Stored items from a collection:

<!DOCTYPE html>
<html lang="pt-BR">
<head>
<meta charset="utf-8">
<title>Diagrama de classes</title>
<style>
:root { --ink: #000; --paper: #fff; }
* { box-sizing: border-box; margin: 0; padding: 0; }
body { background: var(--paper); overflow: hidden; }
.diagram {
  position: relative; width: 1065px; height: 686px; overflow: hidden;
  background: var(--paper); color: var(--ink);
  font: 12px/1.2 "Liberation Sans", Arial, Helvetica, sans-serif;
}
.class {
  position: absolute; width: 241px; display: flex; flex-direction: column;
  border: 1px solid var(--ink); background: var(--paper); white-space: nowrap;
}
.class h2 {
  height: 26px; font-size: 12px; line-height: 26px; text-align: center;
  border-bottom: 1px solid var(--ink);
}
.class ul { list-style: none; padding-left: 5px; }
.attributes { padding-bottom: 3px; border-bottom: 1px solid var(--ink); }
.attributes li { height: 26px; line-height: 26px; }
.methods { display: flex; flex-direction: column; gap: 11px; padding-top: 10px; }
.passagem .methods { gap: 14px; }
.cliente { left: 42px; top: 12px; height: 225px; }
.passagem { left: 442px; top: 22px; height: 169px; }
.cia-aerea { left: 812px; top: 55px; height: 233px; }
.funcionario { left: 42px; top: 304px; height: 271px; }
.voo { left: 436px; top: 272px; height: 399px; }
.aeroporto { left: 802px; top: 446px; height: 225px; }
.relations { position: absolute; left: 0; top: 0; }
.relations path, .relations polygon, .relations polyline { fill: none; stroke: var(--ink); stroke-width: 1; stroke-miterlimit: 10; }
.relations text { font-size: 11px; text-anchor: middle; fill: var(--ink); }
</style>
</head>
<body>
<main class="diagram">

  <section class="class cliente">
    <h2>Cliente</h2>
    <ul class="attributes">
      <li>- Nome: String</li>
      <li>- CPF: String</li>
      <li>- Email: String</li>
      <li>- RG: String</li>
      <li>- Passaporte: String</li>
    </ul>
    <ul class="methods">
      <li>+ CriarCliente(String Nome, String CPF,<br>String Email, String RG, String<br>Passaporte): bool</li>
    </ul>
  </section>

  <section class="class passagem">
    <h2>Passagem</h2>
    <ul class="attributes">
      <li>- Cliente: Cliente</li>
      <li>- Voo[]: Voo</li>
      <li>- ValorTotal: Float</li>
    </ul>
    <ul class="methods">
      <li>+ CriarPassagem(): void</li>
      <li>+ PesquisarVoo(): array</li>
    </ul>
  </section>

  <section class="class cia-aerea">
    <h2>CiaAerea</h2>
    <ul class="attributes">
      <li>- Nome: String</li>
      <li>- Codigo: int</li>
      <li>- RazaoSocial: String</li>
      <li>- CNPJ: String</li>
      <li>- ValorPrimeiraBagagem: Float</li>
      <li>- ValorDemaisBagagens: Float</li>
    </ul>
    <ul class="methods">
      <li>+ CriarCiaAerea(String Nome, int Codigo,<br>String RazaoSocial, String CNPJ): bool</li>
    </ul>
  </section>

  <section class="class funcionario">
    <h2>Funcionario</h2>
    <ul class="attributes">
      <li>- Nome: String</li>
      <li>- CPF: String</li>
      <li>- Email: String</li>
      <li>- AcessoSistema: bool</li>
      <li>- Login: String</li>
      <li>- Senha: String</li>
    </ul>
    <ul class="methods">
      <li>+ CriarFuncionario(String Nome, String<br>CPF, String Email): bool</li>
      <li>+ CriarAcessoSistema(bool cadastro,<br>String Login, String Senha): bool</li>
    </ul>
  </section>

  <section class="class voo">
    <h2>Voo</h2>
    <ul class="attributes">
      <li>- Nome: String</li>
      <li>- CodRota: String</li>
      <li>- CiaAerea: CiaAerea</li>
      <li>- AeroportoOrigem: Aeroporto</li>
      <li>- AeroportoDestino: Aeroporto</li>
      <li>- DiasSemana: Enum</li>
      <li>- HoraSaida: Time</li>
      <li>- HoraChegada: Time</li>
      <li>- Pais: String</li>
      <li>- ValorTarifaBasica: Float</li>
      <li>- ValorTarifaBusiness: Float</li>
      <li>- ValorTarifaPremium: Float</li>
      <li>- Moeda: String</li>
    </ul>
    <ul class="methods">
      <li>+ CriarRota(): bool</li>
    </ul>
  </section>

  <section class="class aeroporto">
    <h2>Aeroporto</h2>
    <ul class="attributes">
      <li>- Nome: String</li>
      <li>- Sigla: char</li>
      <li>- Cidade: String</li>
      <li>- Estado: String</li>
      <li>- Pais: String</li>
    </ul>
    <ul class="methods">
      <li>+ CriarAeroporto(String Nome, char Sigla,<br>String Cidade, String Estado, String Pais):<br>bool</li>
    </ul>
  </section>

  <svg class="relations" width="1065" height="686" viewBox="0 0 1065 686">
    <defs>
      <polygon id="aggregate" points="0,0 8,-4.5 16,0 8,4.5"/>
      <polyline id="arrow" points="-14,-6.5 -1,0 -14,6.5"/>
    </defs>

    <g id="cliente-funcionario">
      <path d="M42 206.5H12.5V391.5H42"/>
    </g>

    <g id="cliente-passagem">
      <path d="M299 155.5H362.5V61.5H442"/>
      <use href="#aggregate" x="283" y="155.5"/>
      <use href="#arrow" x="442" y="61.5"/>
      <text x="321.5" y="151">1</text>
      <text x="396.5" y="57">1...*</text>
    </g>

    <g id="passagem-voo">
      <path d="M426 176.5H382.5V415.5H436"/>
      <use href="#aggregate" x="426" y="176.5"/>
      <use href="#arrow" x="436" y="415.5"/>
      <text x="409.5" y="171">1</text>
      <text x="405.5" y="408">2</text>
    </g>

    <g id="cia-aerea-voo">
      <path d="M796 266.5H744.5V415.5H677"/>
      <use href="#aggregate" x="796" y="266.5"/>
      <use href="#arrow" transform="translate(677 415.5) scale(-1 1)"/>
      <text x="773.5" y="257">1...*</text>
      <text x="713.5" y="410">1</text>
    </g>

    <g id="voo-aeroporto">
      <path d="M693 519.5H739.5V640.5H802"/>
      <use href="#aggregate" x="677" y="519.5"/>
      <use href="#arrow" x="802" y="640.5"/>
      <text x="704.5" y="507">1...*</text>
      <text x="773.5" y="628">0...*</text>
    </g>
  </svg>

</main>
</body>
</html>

## About this exercise
Set down an exact copy of the entries above.

## Task solution
<!DOCTYPE html>
<html lang="pt-BR">
<head>
<meta charset="utf-8">
<title>Diagrama de classes</title>
<style>
:root { --ink: #000; --paper: #fff; }
* { box-sizing: border-box; margin: 0; padding: 0; }
body { background: var(--paper); overflow: hidden; }
.diagram {
  position: relative; width: 1065px; height: 686px; overflow: hidden;
  background: var(--paper); color: var(--ink);
  font: 12px/1.2 "Liberation Sans", Arial, Helvetica, sans-serif;
}
.class {
  position: absolute; width: 241px; display: flex; flex-direction: column;
  border: 1px solid var(--ink); background: var(--paper); white-space: nowrap;
}
.class h2 {
  height: 26px; font-size: 12px; line-height: 26px; text-align: center;
  border-bottom: 1px solid var(--ink);
}
.class ul { list-style: none; padding-left: 5px; }
.attributes { padding-bottom: 3px; border-bottom: 1px solid var(--ink); }
.attributes li { height: 26px; line-height: 26px; }
.methods { display: flex; flex-direction: column; gap: 11px; padding-top: 10px; }
.passagem .methods { gap: 14px; }
.cliente { left: 42px; top: 12px; height: 225px; }
.passagem { left: 442px; top: 22px; height: 169px; }
.cia-aerea { left: 812px; top: 55px; height: 233px; }
.funcionario { left: 42px; top: 304px; height: 271px; }
.voo { left: 436px; top: 272px; height: 399px; }
.aeroporto { left: 802px; top: 446px; height: 225px; }
.relations { position: absolute; left: 0; top: 0; }
.relations path, .relations polygon, .relations polyline { fill: none; stroke: var(--ink); stroke-width: 1; stroke-miterlimit: 10; }
.relations text { font-size: 11px; text-anchor: middle; fill: var(--ink); }
</style>
</head>
<body>
<main class="diagram">

  <section class="class cliente">
    <h2>Cliente</h2>
    <ul class="attributes">
      <li>- Nome: String</li>
      <li>- CPF: String</li>
      <li>- Email: String</li>
      <li>- RG: String</li>
      <li>- Passaporte: String</li>
    </ul>
    <ul class="methods">
      <li>+ CriarCliente(String Nome, String CPF,<br>String Email, String RG, String<br>Passaporte): bool</li>
    </ul>
  </section>

  <section class="class passagem">
    <h2>Passagem</h2>
    <ul class="attributes">
      <li>- Cliente: Cliente</li>
      <li>- Voo[]: Voo</li>
      <li>- ValorTotal: Float</li>
    </ul>
    <ul class="methods">
      <li>+ CriarPassagem(): void</li>
      <li>+ PesquisarVoo(): array</li>
    </ul>
  </section>

  <section class="class cia-aerea">
    <h2>CiaAerea</h2>
    <ul class="attributes">
      <li>- Nome: String</li>
      <li>- Codigo: int</li>
      <li>- RazaoSocial: String</li>
      <li>- CNPJ: String</li>
      <li>- ValorPrimeiraBagagem: Float</li>
      <li>- ValorDemaisBagagens: Float</li>
    </ul>
    <ul class="methods">
      <li>+ CriarCiaAerea(String Nome, int Codigo,<br>String RazaoSocial, String CNPJ): bool</li>
    </ul>
  </section>

  <section class="class funcionario">
    <h2>Funcionario</h2>
    <ul class="attributes">
      <li>- Nome: String</li>
      <li>- CPF: String</li>
      <li>- Email: String</li>
      <li>- AcessoSistema: bool</li>
      <li>- Login: String</li>
      <li>- Senha: String</li>
    </ul>
    <ul class="methods">
      <li>+ CriarFuncionario(String Nome, String<br>CPF, String Email): bool</li>
      <li>+ CriarAcessoSistema(bool cadastro,<br>String Login, String Senha): bool</li>
    </ul>
  </section>

  <section class="class voo">
    <h2>Voo</h2>
    <ul class="attributes">
      <li>- Nome: String</li>
      <li>- CodRota: String</li>
      <li>- CiaAerea: CiaAerea</li>
      <li>- AeroportoOrigem: Aeroporto</li>
      <li>- AeroportoDestino: Aeroporto</li>
      <li>- DiasSemana: Enum</li>
      <li>- HoraSaida: Time</li>
      <li>- HoraChegada: Time</li>
      <li>- Pais: String</li>
      <li>- ValorTarifaBasica: Float</li>
      <li>- ValorTarifaBusiness: Float</li>
      <li>- ValorTarifaPremium: Float</li>
      <li>- Moeda: String</li>
    </ul>
    <ul class="methods">
      <li>+ CriarRota(): bool</li>
    </ul>
  </section>

  <section class="class aeroporto">
    <h2>Aeroporto</h2>
    <ul class="attributes">
      <li>- Nome: String</li>
      <li>- Sigla: char</li>
      <li>- Cidade: String</li>
      <li>- Estado: String</li>
      <li>- Pais: String</li>
    </ul>
    <ul class="methods">
      <li>+ CriarAeroporto(String Nome, char Sigla,<br>String Cidade, String Estado, String Pais):<br>bool</li>
    </ul>
  </section>

  <svg class="relations" width="1065" height="686" viewBox="0 0 1065 686">
    <defs>
      <polygon id="aggregate" points="0,0 8,-4.5 16,0 8,4.5"/>
      <polyline id="arrow" points="-14,-6.5 -1,0 -14,6.5"/>
    </defs>

    <g id="cliente-funcionario">
      <path d="M42 206.5H12.5V391.5H42"/>
    </g>

    <g id="cliente-passagem">
      <path d="M299 155.5H362.5V61.5H442"/>
      <use href="#aggregate" x="283" y="155.5"/>
      <use href="#arrow" x="442" y="61.5"/>
      <text x="321.5" y="151">1</text>
      <text x="396.5" y="57">1...*</text>
    </g>

    <g id="passagem-voo">
      <path d="M426 176.5H382.5V415.5H436"/>
      <use href="#aggregate" x="426" y="176.5"/>
      <use href="#arrow" x="436" y="415.5"/>
      <text x="409.5" y="171">1</text>
      <text x="405.5" y="408">2</text>
    </g>

    <g id="cia-aerea-voo">
      <path d="M796 266.5H744.5V415.5H677"/>
      <use href="#aggregate" x="796" y="266.5"/>
      <use href="#arrow" transform="translate(677 415.5) scale(-1 1)"/>
      <text x="773.5" y="257">1...*</text>
      <text x="713.5" y="410">1</text>
    </g>

    <g id="voo-aeroporto">
      <path d="M693 519.5H739.5V640.5H802"/>
      <use href="#aggregate" x="677" y="519.5"/>
      <use href="#arrow" x="802" y="640.5"/>
      <text x="704.5" y="507">1...*</text>
      <text x="773.5" y="628">0...*</text>
    </g>
  </svg>

</main>
</body>
</html>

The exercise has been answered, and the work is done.